■ Work required: Please tally the lines of the records that contain "noise" and send back only the total.

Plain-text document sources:
....................

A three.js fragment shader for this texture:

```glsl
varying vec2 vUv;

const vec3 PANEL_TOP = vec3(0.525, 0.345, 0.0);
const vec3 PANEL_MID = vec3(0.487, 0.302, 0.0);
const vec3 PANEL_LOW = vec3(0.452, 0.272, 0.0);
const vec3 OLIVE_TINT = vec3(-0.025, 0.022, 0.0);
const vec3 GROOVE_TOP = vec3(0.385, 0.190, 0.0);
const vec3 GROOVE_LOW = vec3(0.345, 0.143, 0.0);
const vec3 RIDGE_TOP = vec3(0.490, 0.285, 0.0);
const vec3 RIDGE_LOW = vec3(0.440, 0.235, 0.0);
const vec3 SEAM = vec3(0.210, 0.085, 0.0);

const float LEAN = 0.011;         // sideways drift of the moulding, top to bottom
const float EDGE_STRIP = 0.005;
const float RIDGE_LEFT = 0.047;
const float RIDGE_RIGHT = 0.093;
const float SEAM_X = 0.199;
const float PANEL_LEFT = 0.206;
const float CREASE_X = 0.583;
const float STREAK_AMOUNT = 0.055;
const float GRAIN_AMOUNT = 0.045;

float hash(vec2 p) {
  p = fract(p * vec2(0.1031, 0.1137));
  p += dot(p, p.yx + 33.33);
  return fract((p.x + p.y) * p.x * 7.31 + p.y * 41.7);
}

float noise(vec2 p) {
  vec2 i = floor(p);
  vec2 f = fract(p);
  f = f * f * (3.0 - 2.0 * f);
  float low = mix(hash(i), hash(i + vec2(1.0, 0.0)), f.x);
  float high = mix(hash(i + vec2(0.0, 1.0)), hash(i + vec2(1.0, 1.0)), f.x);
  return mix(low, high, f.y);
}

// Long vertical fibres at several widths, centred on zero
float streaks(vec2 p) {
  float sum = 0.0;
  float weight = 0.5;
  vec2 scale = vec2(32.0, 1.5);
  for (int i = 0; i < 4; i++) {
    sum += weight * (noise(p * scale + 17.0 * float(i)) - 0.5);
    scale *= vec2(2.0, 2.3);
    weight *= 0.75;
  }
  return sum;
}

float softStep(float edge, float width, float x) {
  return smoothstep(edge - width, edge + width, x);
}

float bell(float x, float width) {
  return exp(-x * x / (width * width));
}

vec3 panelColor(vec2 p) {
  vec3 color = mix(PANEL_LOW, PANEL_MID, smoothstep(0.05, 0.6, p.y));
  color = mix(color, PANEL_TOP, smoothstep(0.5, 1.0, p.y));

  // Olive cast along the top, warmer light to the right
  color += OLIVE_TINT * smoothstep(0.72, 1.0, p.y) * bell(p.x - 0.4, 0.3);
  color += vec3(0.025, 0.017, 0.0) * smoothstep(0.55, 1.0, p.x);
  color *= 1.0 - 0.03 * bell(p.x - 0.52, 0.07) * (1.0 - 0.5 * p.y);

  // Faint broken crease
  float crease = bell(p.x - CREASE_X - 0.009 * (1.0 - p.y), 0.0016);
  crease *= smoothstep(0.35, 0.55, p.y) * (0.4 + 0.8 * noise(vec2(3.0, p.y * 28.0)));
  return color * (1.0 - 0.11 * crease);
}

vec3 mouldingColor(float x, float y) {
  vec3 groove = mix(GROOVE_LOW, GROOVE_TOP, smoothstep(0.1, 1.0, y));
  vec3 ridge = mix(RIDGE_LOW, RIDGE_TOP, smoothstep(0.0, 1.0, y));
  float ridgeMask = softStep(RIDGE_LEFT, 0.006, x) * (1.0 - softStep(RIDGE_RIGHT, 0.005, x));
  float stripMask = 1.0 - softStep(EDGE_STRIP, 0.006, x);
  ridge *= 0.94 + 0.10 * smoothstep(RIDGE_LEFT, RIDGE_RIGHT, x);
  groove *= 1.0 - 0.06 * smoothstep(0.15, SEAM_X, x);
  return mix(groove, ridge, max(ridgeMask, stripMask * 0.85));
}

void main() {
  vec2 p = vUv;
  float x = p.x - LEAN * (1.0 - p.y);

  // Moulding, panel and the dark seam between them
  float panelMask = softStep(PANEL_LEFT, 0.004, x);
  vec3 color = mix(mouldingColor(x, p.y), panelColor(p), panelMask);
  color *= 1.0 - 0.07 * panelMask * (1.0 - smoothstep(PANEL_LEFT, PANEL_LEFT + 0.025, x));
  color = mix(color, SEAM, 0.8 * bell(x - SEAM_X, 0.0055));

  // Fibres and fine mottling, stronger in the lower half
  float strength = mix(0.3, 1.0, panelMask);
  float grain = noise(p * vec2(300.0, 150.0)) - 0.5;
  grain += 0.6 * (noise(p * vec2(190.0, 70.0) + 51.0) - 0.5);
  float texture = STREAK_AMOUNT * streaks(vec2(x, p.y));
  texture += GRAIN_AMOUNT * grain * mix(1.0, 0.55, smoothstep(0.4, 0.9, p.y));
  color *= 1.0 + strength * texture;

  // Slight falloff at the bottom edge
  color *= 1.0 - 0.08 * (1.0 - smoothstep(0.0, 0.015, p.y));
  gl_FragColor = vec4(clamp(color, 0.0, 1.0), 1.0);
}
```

....................

■ Exercise answer: 5